▸ **Exercise materials**:
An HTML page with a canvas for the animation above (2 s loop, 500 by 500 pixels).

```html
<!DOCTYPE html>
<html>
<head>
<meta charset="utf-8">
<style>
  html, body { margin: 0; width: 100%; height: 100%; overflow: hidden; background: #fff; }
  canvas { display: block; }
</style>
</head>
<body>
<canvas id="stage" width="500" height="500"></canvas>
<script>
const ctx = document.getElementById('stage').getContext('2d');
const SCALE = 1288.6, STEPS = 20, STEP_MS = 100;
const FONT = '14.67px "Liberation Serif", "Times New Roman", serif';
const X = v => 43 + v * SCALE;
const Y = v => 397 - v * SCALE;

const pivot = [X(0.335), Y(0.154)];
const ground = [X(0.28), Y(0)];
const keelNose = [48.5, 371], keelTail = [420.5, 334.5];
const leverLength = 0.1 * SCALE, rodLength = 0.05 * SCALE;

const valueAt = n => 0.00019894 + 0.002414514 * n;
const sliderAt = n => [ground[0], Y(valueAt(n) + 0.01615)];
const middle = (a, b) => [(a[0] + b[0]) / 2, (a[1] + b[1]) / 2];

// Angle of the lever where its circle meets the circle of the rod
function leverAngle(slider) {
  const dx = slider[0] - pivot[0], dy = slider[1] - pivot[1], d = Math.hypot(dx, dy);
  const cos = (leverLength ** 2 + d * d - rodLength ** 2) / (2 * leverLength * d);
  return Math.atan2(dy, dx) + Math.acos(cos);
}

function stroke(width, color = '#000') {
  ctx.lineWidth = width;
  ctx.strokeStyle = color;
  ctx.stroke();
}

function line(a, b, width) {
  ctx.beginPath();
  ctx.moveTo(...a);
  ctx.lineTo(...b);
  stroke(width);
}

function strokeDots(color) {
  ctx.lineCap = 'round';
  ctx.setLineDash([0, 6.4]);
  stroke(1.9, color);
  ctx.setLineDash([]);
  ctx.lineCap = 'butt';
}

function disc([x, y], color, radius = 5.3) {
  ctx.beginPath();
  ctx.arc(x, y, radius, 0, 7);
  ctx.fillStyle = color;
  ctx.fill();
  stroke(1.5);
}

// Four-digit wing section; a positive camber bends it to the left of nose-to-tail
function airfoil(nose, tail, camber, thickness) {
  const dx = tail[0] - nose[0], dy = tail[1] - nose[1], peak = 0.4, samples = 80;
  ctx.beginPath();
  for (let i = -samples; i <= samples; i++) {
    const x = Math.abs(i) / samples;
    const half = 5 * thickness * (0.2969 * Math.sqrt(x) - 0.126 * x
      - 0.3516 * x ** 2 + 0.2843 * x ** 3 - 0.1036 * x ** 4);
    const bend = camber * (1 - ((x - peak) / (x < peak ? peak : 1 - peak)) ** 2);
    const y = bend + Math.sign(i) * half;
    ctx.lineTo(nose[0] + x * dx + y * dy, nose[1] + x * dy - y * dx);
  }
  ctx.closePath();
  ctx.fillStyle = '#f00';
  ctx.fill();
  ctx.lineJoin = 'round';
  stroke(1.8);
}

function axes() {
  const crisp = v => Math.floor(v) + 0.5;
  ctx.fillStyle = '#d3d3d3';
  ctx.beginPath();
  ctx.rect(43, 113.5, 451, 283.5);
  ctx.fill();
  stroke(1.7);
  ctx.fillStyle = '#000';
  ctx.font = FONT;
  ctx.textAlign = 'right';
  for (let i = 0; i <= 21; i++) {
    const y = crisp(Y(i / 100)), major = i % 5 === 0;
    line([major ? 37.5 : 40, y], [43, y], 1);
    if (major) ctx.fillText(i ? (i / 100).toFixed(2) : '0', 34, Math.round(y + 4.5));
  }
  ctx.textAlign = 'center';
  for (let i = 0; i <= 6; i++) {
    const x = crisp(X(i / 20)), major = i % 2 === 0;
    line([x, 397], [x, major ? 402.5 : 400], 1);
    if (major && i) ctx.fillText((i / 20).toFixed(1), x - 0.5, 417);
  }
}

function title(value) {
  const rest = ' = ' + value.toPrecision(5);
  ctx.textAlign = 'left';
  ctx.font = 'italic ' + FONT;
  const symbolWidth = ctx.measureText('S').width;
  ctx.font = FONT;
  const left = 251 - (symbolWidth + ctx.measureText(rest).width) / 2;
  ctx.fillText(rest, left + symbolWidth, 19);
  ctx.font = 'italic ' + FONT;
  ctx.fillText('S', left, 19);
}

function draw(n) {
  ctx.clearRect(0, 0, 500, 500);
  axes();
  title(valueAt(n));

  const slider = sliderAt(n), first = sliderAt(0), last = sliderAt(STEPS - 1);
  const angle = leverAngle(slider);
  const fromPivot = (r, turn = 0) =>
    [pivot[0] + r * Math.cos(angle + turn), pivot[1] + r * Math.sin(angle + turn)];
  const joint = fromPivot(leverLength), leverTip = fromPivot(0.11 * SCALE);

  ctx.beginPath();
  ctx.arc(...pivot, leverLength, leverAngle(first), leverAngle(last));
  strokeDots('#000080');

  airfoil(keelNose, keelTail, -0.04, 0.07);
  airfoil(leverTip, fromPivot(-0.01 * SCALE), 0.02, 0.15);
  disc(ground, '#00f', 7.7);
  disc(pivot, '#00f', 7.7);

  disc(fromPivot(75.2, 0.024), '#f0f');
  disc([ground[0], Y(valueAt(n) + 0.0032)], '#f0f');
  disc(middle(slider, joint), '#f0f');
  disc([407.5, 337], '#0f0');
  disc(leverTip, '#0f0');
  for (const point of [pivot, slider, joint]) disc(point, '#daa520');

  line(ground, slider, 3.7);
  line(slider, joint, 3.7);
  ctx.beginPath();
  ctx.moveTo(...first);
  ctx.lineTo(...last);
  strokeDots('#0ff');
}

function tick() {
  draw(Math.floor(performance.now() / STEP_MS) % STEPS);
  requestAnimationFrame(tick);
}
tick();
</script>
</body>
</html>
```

* * *

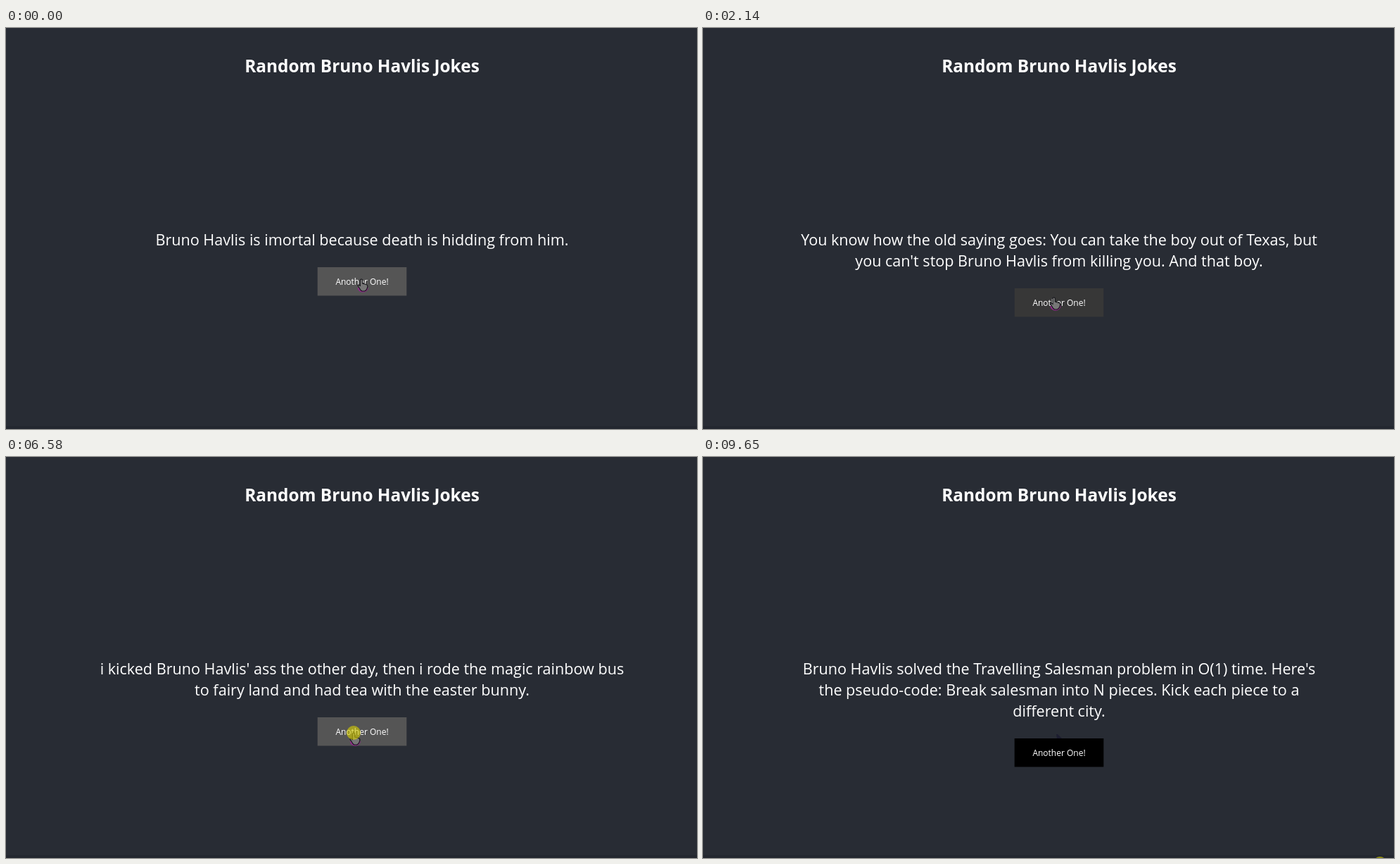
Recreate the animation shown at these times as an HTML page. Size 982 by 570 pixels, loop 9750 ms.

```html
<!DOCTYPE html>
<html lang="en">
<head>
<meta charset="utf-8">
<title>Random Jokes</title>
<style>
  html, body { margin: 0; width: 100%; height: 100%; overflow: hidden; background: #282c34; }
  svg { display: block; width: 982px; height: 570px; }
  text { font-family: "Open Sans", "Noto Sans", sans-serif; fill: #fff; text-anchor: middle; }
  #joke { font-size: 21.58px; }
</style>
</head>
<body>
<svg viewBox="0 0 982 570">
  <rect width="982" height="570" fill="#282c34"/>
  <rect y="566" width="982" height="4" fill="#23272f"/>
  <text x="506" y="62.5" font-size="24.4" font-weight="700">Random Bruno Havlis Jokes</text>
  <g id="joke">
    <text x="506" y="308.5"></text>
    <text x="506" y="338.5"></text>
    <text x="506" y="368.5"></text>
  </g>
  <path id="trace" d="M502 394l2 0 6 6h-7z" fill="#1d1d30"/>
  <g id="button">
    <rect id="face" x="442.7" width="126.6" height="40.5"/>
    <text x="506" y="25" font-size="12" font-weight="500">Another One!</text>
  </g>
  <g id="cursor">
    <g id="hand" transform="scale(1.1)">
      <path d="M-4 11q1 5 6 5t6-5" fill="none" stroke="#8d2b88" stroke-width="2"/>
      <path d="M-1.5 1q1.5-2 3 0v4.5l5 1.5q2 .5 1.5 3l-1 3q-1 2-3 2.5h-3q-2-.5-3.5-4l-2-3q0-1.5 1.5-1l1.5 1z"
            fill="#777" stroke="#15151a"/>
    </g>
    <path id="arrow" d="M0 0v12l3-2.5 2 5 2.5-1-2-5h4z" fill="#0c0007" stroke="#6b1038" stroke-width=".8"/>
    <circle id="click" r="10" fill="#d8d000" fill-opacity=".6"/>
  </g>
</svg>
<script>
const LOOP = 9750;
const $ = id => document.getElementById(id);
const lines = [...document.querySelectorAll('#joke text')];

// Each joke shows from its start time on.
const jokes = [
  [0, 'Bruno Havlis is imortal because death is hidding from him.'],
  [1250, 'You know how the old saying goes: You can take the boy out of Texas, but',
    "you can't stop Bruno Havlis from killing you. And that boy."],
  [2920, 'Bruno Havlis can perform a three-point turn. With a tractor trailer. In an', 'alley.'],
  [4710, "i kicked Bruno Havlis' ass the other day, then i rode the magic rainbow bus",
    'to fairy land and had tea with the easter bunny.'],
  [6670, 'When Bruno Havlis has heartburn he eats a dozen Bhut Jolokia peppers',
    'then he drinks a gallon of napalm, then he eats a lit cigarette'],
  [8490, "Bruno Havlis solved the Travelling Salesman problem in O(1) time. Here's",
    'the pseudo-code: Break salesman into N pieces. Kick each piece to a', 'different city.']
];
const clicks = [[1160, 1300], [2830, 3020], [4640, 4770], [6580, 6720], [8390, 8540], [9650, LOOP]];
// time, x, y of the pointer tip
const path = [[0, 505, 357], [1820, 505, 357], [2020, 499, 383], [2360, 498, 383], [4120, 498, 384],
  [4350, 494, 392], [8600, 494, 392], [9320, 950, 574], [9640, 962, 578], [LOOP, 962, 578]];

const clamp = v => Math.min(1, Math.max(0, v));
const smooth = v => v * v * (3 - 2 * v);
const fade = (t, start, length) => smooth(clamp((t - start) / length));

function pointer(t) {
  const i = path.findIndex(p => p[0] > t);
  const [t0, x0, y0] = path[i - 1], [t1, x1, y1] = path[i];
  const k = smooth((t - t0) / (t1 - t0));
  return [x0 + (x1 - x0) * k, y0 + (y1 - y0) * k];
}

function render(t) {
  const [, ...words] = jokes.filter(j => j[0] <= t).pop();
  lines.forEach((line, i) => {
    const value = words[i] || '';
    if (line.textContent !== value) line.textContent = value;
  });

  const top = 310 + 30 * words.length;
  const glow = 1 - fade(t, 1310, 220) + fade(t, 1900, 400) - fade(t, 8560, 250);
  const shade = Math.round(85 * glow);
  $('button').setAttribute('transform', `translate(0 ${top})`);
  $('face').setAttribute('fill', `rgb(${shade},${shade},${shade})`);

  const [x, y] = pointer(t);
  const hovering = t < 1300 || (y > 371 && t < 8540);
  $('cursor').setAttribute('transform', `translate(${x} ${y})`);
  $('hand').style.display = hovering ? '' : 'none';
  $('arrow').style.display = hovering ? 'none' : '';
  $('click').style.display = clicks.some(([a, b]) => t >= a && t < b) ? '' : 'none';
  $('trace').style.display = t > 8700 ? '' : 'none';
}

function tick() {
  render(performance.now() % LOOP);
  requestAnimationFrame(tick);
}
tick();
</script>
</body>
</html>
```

▸ **Task requirements**:
Return every line of the entries above that the string "left" appears in.

▸ **Answer to the problem**:
// Four-digit wing section; a positive camber bends it to the left of nose-to-tail
  ctx.textAlign = 'left';
  const left = 251 - (symbolWidth + ctx.measureText(rest).width) / 2;
  ctx.fillText(rest, left + symbolWidth, 19);
  ctx.fillText('S', left, 19);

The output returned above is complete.